Forecasters attending the Washington meeting of the National Association of Business Economics, or NABE, say the United States is already in the grip of recession.
A recession is an economic downturn of at least six months. Technically, a panel of non-government economists determines whether a recession has begun. So far, that panel - the National Bureau of Economic Research - has not made a declaration.
But economists at the NABE meeting say that with housing prices in sustained decline, credit markets frozen and consumer spending slowing, the question is not whether the U.S. economy is in recession, but how long it will last.
Forecaster Chris Varvares, the incoming president of the NABE, fears that the downturn could be deep and long.
"There is a probability growing that has a much worse outcome for gross domestic product and that is a kind of 'into the abyss' scenario," said Varvares. "We hope we don't go there. We hope that the Treasury and the Fed [the Federal Reserve, the U.S. central bank] and all the other central banks around the world will keep us out of it. But confidence is very fragile."
The 40 corporate economists surveyed two weeks ago say there will be no economic growth during this last quarter of the year - with very little growth for the entire year.
A mild upturn is expected in 2009. Their best-case scenario is a 2.7 percent growth rate in the second quarter.
Princeton University professor Paul Krugman told the conference that the United States is in the same kind of deflationary economy that gripped Japan throughout the 1990s.

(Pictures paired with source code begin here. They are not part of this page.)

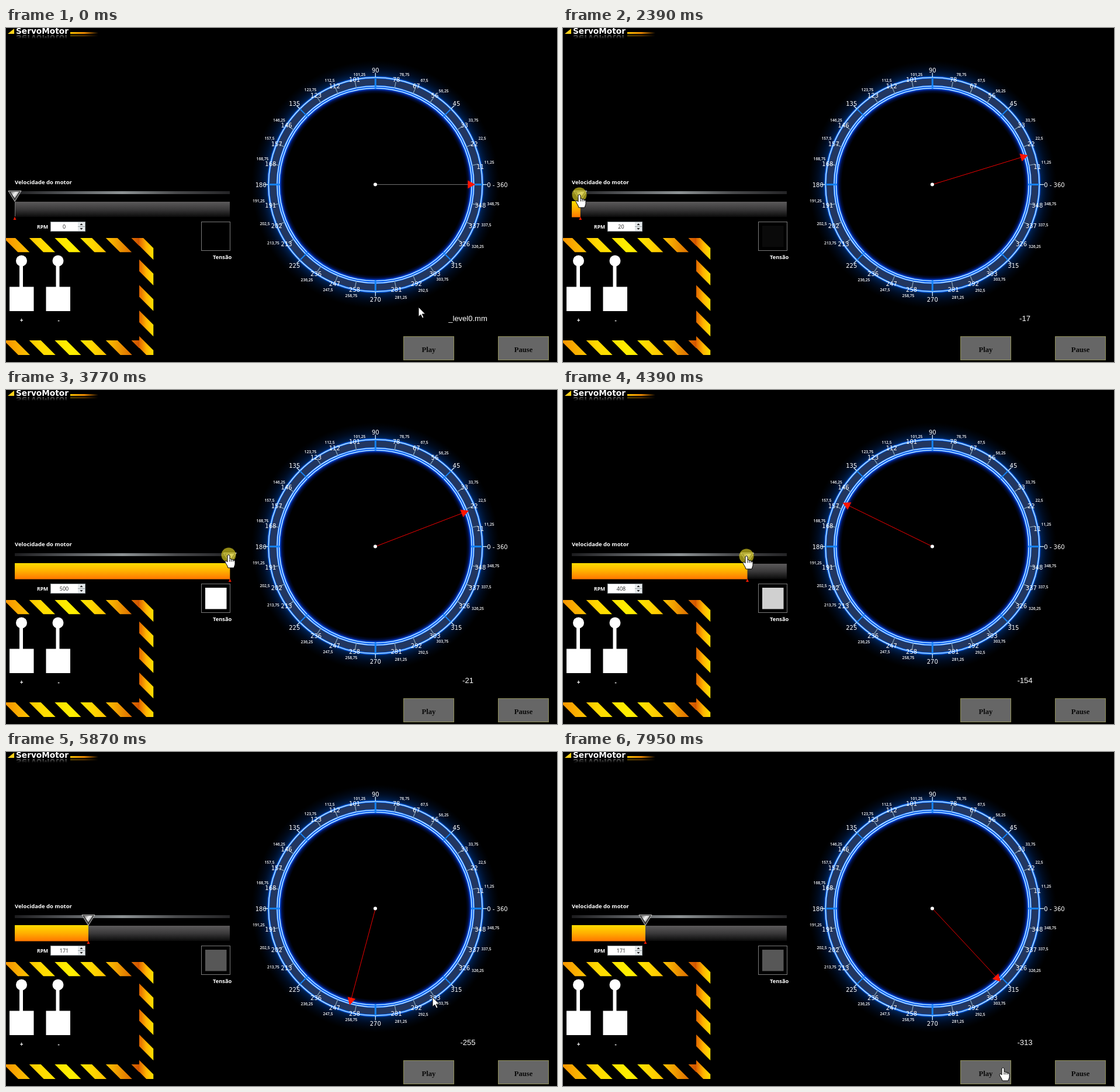
An HTML page with a canvas for the animation above (8000 ms loop, 943 px wide and 571 px high).

```html
<!DOCTYPE html>
<html lang="pt">
<head>
<meta charset="utf-8">
<title>ServoMotor</title>
<style>
html, body { margin: 0; width: 100%; height: 100%; overflow: hidden; background: #000; }
canvas { display: block; }
</style>
</head>
<body>
<canvas id="stage" width="943" height="571"></canvas>
<script>
const c = document.getElementById('stage').getContext('2d');
const LOOP = 8000, TICK = 77.1;          // the screen refreshes about 13 times a second
const CX = 632.3, CY = 267.6, START = 9;
const DEJA = '"DejaVu Sans", sans-serif', OPEN = '"Open Sans", sans-serif';

// Keys: [tick, value, ...]
const needleKeys = [[8.29, 0], [17, 541], [31, 1457], [41, 2048], [57, 3034], [76, 4215], [88.5, 4993]];
const rpmKeys = [[29, 0], [31, 20], [41, 317], [49, 500], [57, 408], [66, 171]];
const cursorKeys = [
  [0, 706, 477], [7, 752, 545], [10, 752, 545], [17, 213, 394], [19, 92, 330], [24, 15, 290],
  [27, 15, 287], [31, 28, 285], [41, 247.5, 281], [49, 381, 282], [57, 314, 284], [66, 140, 284],
  [69, 140, 285], [74, 560, 380], [76, 730, 419], [85, 867, 538], [89, 873, 544], [91, 873, 544],
  [94, 884, 546], [96, 884, 546], [103, 753, 540]];

// Small outer labels: step of 11.25 degrees, x, y
const outerLabels = [
  [1, 827, 229], [2, 815, 188.5], [3, 800, 157.5], [5, 749, 107.5], [6, 716, 89.5], [7, 682, 79.5],
  [9, 605, 79], [10, 554, 89], [11, 521, 105.5], [13, 467.5, 157], [14, 451, 188.5], [15, 439, 223.5],
  [17, 432.5, 295], [18, 443, 334], [19, 457.5, 367.5], [21, 515, 430.5], [22, 551, 447], [23, 591, 457.5],
  [25, 676, 460], [26, 714, 448], [27, 747, 429.5], [29, 807.5, 373], [30, 822, 336], [31, 834, 300]];

function at(keys, t) {
  if (t <= keys[0][0]) return keys[0].slice(1);
  for (let i = 1; i < keys.length; i++) {
    const a = keys[i - 1], b = keys[i];
    if (t <= b[0]) {
      const k = (t - a[0]) / (b[0] - a[0]);
      return a.slice(1).map((v, j) => v + (b[j + 1] - v) * k);
    }
  }
  return keys[keys.length - 1].slice(1);
}

function rect(x, y, w, h, fill, line) {
  c.fillStyle = fill;
  c.fillRect(x, y, w, h);
  if (line) {
    c.strokeStyle = line;
    c.lineWidth = 1;
    c.strokeRect(x + .5, y + .5, w - 1, h - 1);
  }
}

function poly(points, fill, line) {
  c.beginPath();
  points.forEach(p => c.lineTo(...p));
  c.closePath();
  c.fillStyle = fill;
  c.fill();
  if (line) { c.strokeStyle = line; c.lineWidth = 1; c.stroke(); }
}

function disc(x, y, r, fill) {
  c.beginPath();
  c.arc(x, y, r, 0, 7);
  c.fillStyle = fill;
  c.fill();
}

function ring(r, width, color) {
  c.beginPath();
  c.arc(CX, CY, r, 0, 7);
  c.strokeStyle = color;
  c.lineWidth = width;
  c.stroke();
}

function text(s, x, y, font, fill = '#fff', align = 'center') {
  c.font = font;
  c.fillStyle = fill;
  c.textAlign = align;
  c.fillText(s, x, y);
}

function shade(x0, y0, x1, y1, ...stops) {
  const g = c.createLinearGradient(x0, y0, x1, y1);
  stops.forEach((s, i) => g.addColorStop(i / (stops.length - 1), s));
  return g;
}

const polar = (r, deg) => [CX + r * Math.cos(deg * Math.PI / 180), CY - r * Math.sin(deg * Math.PI / 180)];

function ray(deg, r0, r1, color, width) {
  c.beginPath();
  c.moveTo(...polar(r0, deg));
  c.lineTo(...polar(r1, deg));
  c.strokeStyle = color;
  c.lineWidth = width;
  c.stroke();
}

function header() {
  poly([[3, 10], [14, 1], [14, 10]], '#ffd21a');
  const bar = shade(110, 0, 158, 0, '#ffc400', '#f08a00', '#000');
  rect(110, 7, 48, 3, bar);
  const font = 'bold 13.7px ' + DEJA;
  text('ServoMotor', 17, 10, font, '#fff', 'left');
  c.save();
  c.beginPath();
  c.rect(0, 11, 165, 7);
  c.clip();
  c.translate(0, 21.5);
  c.scale(1, -1);
  text('ServoMotor', 17, 10, font, shade(0, 10, 0, 3, '#666', '#000'), 'left');
  c.globalAlpha = .3;
  rect(110, 7, 48, 3, bar);
  c.restore();
}

function band(x, y, w, h, fill, vertical) {
  c.save();
  c.beginPath();
  c.rect(x, y, w, h);
  c.clip();
  for (let k = 0; k < 7; k++) {
    const p = 43.7 * k;
    if (vertical) {
      const top = y - 7 + p;
      poly([[x, top], [x + w, top + w], [x + w, top + w + 20], [x, top + 20]], fill);
    } else {
      const left = x - 4 + p;
      poly([[left, y], [left + 20, y], [left + 20 + h, y + h], [left + h, y + h]], fill);
    }
  }
  c.restore();
}

function hazard() {
  const across = shade(0, 0, 228, 0, '#f79400', '#ffd800', '#fff000', '#ffc400', '#d35400');
  band(0, 359, 228, 24.5, across);
  band(0, 534, 228, 25, across);
  band(228, 359, 24.5, 200, shade(228, 0, 252, 0, '#e06400', '#ffb400', '#ffe000'), true);
  [26.5, 89].forEach((x, i) => {
    disc(x, 398, 9.5, '#fff');
    rect(x - 3.5, 404, 6, 40, '#fff');
    rect(x - 20.5, 442.5, 41.5, 41.5, '#fff');
    text('+-'[i], x + i, 503, 'bold 10px ' + OPEN);
  });
}

function dial() {
  const g = c.createRadialGradient(CX, CY, 155, CX, CY, 212);
  [[0, 'rgba(0,40,200,0)'], [.08, 'rgba(0,50,220,.25)'], [.16, 'rgba(0,80,255,.9)'],
   [.49, 'rgba(0,90,220,.8)'], [.56, 'rgba(0,60,150,.5)'], [.72, 'rgba(0,40,110,.3)'],
   [1, 'rgba(0,20,60,0)']].forEach(s => g.addColorStop(...s));
  disc(CX, CY, 212, g);
  ring(175.5, 15, '#22365f');
  [[183, 3.6], [168.3, 3], [164.8, 3]].forEach(([r, w]) => {
    ring(r, w, '#0a6cff');
    ring(r, 1.3, '#d4eeff');
  });
  for (let i = 0; i < 32; i++) {
    const deg = i * 11.25, main = i % 4 == 0;
    if (!main) {
      ray(deg, 168, 179, '#7d9cb4', 1.4);
      continue;
    }
    ray(deg, 164, 183, '#1482f5', i % 8 ? 2 : 3);
    ray(deg, 183, 191, '#cfeaff', 1.3);
  }
  for (let i = 1; i < 32; i++) {
    const main = i % 4 == 0, [x, y] = polar(main ? 196 : 183, i * 11.25);
    text(Math.floor(i * 11.25), x, y + (i == 1 ? 9 : 4), '10px ' + DEJA);
  }
  text('0 - 360', 841, 272, '10px ' + DEJA);
  outerLabels.forEach(([i, x, y]) =>
    text(String(i * 11.25).replace('.', ','), x, y + 2.5, '600 6.7px ' + OPEN));
}

function needle(deg, started) {
  ray(deg, 0, 160, started ? '#f00000' : '#777', 1);
  c.save();
  c.translate(CX, CY);
  c.rotate(-deg * Math.PI / 180);
  poly([[158, -7], [171, 0], [158, 7]], '#ff1400');
  c.restore();
  disc(632, 267.5, 3, '#fff');
}

function slider(rpm) {
  const x = 15 + rpm * .7366;
  text('Velocidade do motor', 15, 267, 'bold 9.5px ' + OPEN, '#fff', 'left');
  rect(15, 279, 368, 5, shade(15, 0, 383, 0, '#1c1c1e', '#55575a', '#8d9294', '#48494b', '#242426'));
  rect(15, 297, 368, 26, shade(0, 297, 0, 323, '#5c5a5b', '#3a393a', '#0a0a0a'));
  if (rpm) rect(15, 296, x - 15, 27.5, shade(0, 296, 0, 323, '#ffdc00', '#ffb000', '#ff7800'));
  else rect(15, 297, 1, 25, '#777');
  poly([[x, 322.5], [x + 2.5, 328], [x - 2.5, 328]], '#e81800');
  poly([[x - 11, 278.5], [x + 11, 278.5], [x, 296.5]], '#3c3c3c', '#c8c8c8');
  poly([[x - 7.5, 280], [x + 7.5, 280], [x, 291]], shade(x - 7, 280, x + 5, 290, '#777', '#f4f4f4', '#888'));

  text('RPM', 53, 343, 'bold 8.6px ' + OPEN, '#fff', 'left');
  rect(76, 331, 60, 17, '#e4e8ea', '#9aa2a6');
  rect(77, 332, 46, 15, '#fff');
  text(Math.round(rpm), 99.5, 343, '9px ' + OPEN, '#222');
  rect(123, 339, 12, 1, '#9aa2a6');
  poly([[126.5, 337], [129, 334], [131.5, 337]], '#222');
  poly([[126.5, 342], [129, 345], [131.5, 342]], '#222');

  rect(334, 331, 50, 50, '#000', '#7a7a7a');
  const v = Math.round(rpm * .51);
  rect(341, 338, 36.5, 36.5, `rgb(${v},${v},${v})`);
  text('Tensão', 354, 395, 'bold 9.3px ' + OPEN, '#fff', 'left');
}

function button(label, x) {
  rect(x, 527, 87, 41, '#666', '#8f8f58');
  text(label, x + 43.5, 554, 'bold 12.6px "Liberation Serif", serif', '#0a0a0a');
}

const arrow = [[0, 0], [0, 16.5], [3.8, 13], [6.5, 19], [9, 18], [6.4, 12], [11.6, 12]];
const hand = new Path2D('M-2 1Q0-2 2 1V7Q4 5 5 8Q7 6 8 9Q11 8 11 11V16Q10 19 9 22H-1Q-2 18-5 14Q-7 11-5 10Q-4 10-2 12Z');

function cursor(x, y, pressed) {
  const onButton = y > 527 && (x > 680 && x < 767 || x > 842 && x < 929);
  const onSlider = x < 390 && y < 297;
  if (pressed) disc(x, y, 12.5, 'rgba(216,204,32,.68)');
  c.save();
  c.translate(x, y);
  if (onButton || onSlider) {
    c.fillStyle = '#fff';
    c.strokeStyle = '#000';
    c.lineWidth = 1;
    c.fill(hand);
    c.stroke(hand);
    c.beginPath();
    [2, 5, 8].forEach(i => { c.moveTo(i, 7.5); c.lineTo(i, 11.5); });
    c.stroke();
  } else poly(arrow, '#fff', '#000');
  c.restore();
}

function draw(ms) {
  const tick = Math.floor((ms % LOOP + 8) / TICK);
  const [deg] = at(needleKeys, tick), [rpm] = at(rpmKeys, tick), [x, y] = at(cursorKeys, tick);
  const started = tick >= START;
  rect(0, 0, 943, 571, '#000');
  header();
  slider(rpm);
  hazard();
  dial();
  needle(deg, started);
  text(started ? '-' + Math.round(deg) % 360 : '_level0.mm', 790.5, 501, '13px "Liberation Sans", sans-serif');
  button('Play', 680);
  button('Pause', 842);
  cursor(x, y, tick >= 27 && tick < 68);
}

let begin;
function frame(now) {
  begin ??= now;
  draw(now - begin);
  requestAnimationFrame(frame);
}
requestAnimationFrame(frame);
</script>
</body>
</html>
```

He said fears that even if official short-term interest rates were reduced from their current two percent level, financial institutions would still be unwilling to lend. Krugman warns that the U.S. economy faces its deepest recession since the Second World War. He wants the government to institute a second fiscal stimulus program to put money into the hands of consumers who would spend it.